IC: I went on tour the week before Thanksgiving [and] had just played the kickoff show at the Larimer Lounge. I [drove] into some snow in eastern Colorado and drove through it for an hour or so. Then, just west of Sterling, Denise (my van) started to swerve. The road was icy and I lost all control. The van spun 180 degrees, slid sideways into the ditch-style median and rolled all the way over, landing back on her wheels. I was wearing my seat belt and, miraculously, was not injured in any way. All of my gear was tossed like a salad, but only a few of my vinyl albums were damaged. I was able to pick up the tour in Lincoln, [Nebraska], only missing two gigs. It gave a lot more meaning to the “carpe diem,” “never give up” themes of the album.

AVC: Now that you’re safe and sound, what are you looking forward to at your album release show on Dec. 16?


IC: Both solo and full-band performances including some guests who contributed some recordings to the album. Joshua Novak will open the night with a solo set, followed by Danielle Ate The Sandwich. We will play all of the songs on the new album plus some others. Perhaps we’ll [play] a cover together.

AVC: The event is being held at the Curious Theatre, which only has 175 seats. Why did you decide to release the album at this venue?

IC: The first album release show was at the Hi-Dive and it was a lot of fun, but I wanted to have this one in a venue designed more for a “sit down and listen” type of concert. I also wanted to be sure all ages are allowed. The Curious Theater holds roughly the same number of people as the Hi-Dive and I like that intimacy. We played there during the Westword Music Showcase in 2009 and just felt really good about it.

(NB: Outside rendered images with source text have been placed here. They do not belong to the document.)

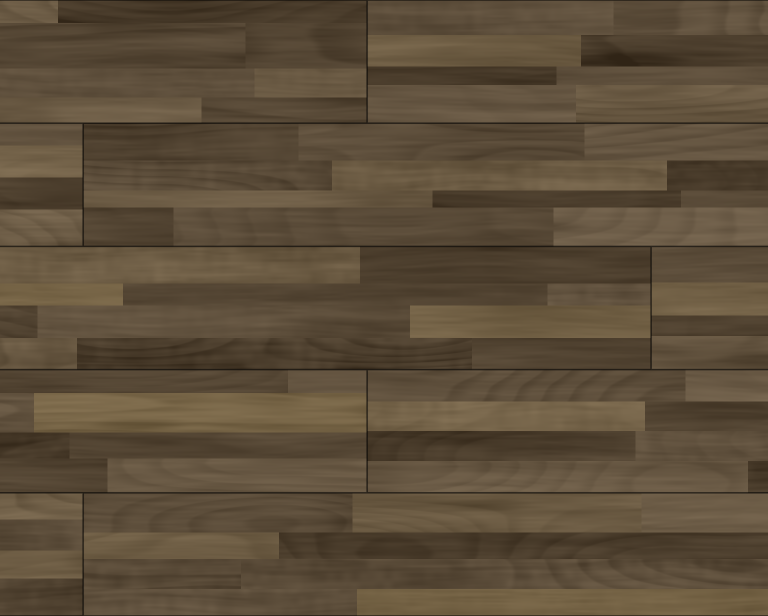
Give the GLSL for this texture, as a WebGL 2 fragment shader.

```glsl
#version 300 es
precision highp float;
// Dark wood floor: long staggered planks, each glued up from narrow strips.
// Strips are cut at hashed places and take a tone on a brown ramp; stretched
// noise adds grain, contour lines, saw flecks and dark streaks.

uniform vec2 u_resolution;
out vec4 fragColor;

// Layout, in units of canvas height
const float ROWS = 5.0;
const float PLANK_LENGTH = 1.383;
const float ROW_SHIFT = 0.461;
const float FIRST_JOINT = 0.596;
const float STRIPS = 4.0;
const float STRIP_JITTER = 0.6;
const float SEAM_INNER = 0.0006;
const float SEAM_OUTER = 0.0019;
const float SEAM_DARKEN = 0.6;

// Colours and grain strength
const vec3 DARK = vec3(0.268, 0.216, 0.152);
const vec3 LIGHT = vec3(0.468, 0.402, 0.316);
const vec3 HONEY = vec3(0.015, 0.008, -0.030);
const float TONE_LOW = 0.03;
const float TONE_HIGH = 0.92;
const float FINE_GRAIN = 0.34;
const float BROAD_GRAIN = 0.30;
const float BLOTCH = 0.26;
const float RING_LINES = 0.24;
const float FLECKS = 0.28;
const float STREAKS = 0.40;

float hash(vec2 p) {
    uvec2 q = uvec2(ivec2(p)) * uvec2(1597334673u, 3812015801u);
    uint n = (q.x ^ q.y) * 1597334673u;
    n = (n ^ (n >> 15)) * 2246822519u;
    n ^= n >> 13;
    return float(n >> 8) / 16777216.0;
}

float noise(vec2 p) {
    vec2 i = floor(p), f = fract(p);
    f = f * f * (3.0 - 2.0 * f);
    float low = mix(hash(i), hash(i + vec2(1, 0)), f.x);
    float high = mix(hash(i + vec2(0, 1)), hash(i + vec2(1, 1)), f.x);
    return mix(low, high, f.y);
}

// Tone offset of the wood at p; id selects the character of the board
float woodGrain(vec2 p, float id) {
    vec2 q = p + 40.0 * vec2(hash(vec2(id, 11)), hash(vec2(id, 12)));
    q.y += 0.014 * (noise(q * vec2(5, 14)) - 0.5);

    float fine = 0.6 * noise(q * vec2(9, 170)) + 0.4 * noise(q * vec2(22, 290));
    float broad = noise(q * vec2(2.5, 42));
    float blotch = noise(q * vec2(5, 11));
    float tone = FINE_GRAIN * (fine - 0.5) + BROAD_GRAIN * (broad - 0.5)
               + BLOTCH * (blotch - 0.5);

    // Flat-sawn contour lines
    float rings = fract(9.0 * noise(q * vec2(2.2, 9)) + 0.5 * broad);
    float line = smoothstep(0.35, 0.85, rings) * (1.0 - smoothstep(0.85, 1.0, rings));
    tone -= RING_LINES * hash(vec2(id, 13)) * (line - 0.25);

    // Cross flecks on rough-sawn boards
    float rough = smoothstep(0.5, 0.9, hash(vec2(id, 14)));
    float fleck = 0.5 * noise(q * vec2(75, 60)) + 0.5 * noise(q * vec2(32, 14));
    tone += FLECKS * rough * (fleck - 0.5);

    // Sparse dark mineral streaks
    float streak = smoothstep(0.72, 0.98, noise(q * vec2(4.5, 27)));
    return tone - STREAKS * hash(vec2(id, 15)) * streak;
}

vec3 floorColor(vec2 p) {
    // Plank cell
    float rowPos = (1.0 - p.y) * ROWS;
    float row = floor(rowPos), v = fract(rowPos);
    float along = p.x - FIRST_JOINT + row * ROW_SHIFT;
    float plank = floor(along / PLANK_LENGTH);
    float u = along - plank * PLANK_LENGTH;
    float plankId = row * 8.0 + plank + 20.0;

    // Strip across the plank
    float strip = 0.0;
    for (float i = 1.0; i < STRIPS; i++) {
        float cut = (i + STRIP_JITTER * (hash(vec2(plankId, i)) - 0.5)) / STRIPS;
        strip += step(cut, v);
    }

    // Piece along the strip
    float stripId = plankId * 8.0 + strip;
    float cutA = mix(0.08, 0.48, hash(vec2(stripId, 21)));
    float cutB = mix(0.55, 0.95, hash(vec2(stripId, 22)));
    float piece = step(cutA, u / PLANK_LENGTH) + step(cutB, u / PLANK_LENGTH);
    float boardId = stripId * 4.0 + piece;

    // Spread tones so that neighbours differ
    float level = fract(hash(vec2(plankId, 31)) + 0.382 * strip + 0.29 * piece
                        + 0.2 * hash(vec2(boardId, 32)));
    float tone = mix(TONE_LOW, TONE_HIGH, level) + woodGrain(p, boardId);
    vec3 color = mix(DARK, LIGHT, max(tone, -0.4));
    color += HONEY * smoothstep(0.6, 0.95, level) * hash(vec2(boardId, 33));

    // Seams between planks
    float edge = min(min(v, 1.0 - v) / ROWS, min(u, PLANK_LENGTH - u));
    float seam = 1.0 - smoothstep(SEAM_INNER, SEAM_OUTER, edge);
    return color * (1.0 - SEAM_DARKEN * seam);
}

void main() {
    // Four samples per pixel smooth all edges
    vec3 sum = vec3(0.0);
    for (int i = 0; i < 4; i++) {
        vec2 offset = vec2(i & 1, i >> 1) * 0.5 - 0.25;
        sum += floorColor((gl_FragCoord.xy + offset) / u_resolution.y);
    }
    fragColor = vec4(sum * 0.25, 1.0);
}
```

AVC: Following the release of The Fall I Fell, you saw plenty of local and national acclaim, but after 2009 or so, the “spotlight” seemed to fade. Why do you think this happened?

IC: Yeah, you really have to keep cranking things out in order to stick with people. Naturally, if you let [four] years go by without a release, things are going to get stale. I wish I were faster, but I’m a perfectionist and a procrastinator, so I guess I just needed the time.

AVC: Do you think Fortitude will give you another push toward musical success?

IC: Hopefully Fortitude will do well—I feel pretty good about it. I’m happy to be doing what I love and I’ll do it whether it makes dough or not. If I can make enough money on tour to eat and get to the next city, I consider that a success. I don’t think I can aim too high though. I’d love to do what I’ve done for myself here in Colorado on a national or even international level. That’s what Greater Than and Vinefield are helping me with, and I am excited and optimistic.


AVC: Speaking of optimism, what does the future hold?

IC: A lot of travel—I want to tour and play as many festivals as possible in 2012. I’m already writing new songs and I want to make recording a more frequent activity. I’m giving myself a two-year deadline for [my next] release, but my goal is to have another batch of songs done by this time next year. I’m thinking about assembling a collection of songs about dinosaurs—it would be educational, but, musically, a lot more interesting than kid’s music usually is; I want to get emotional with it and make it like a rock opera.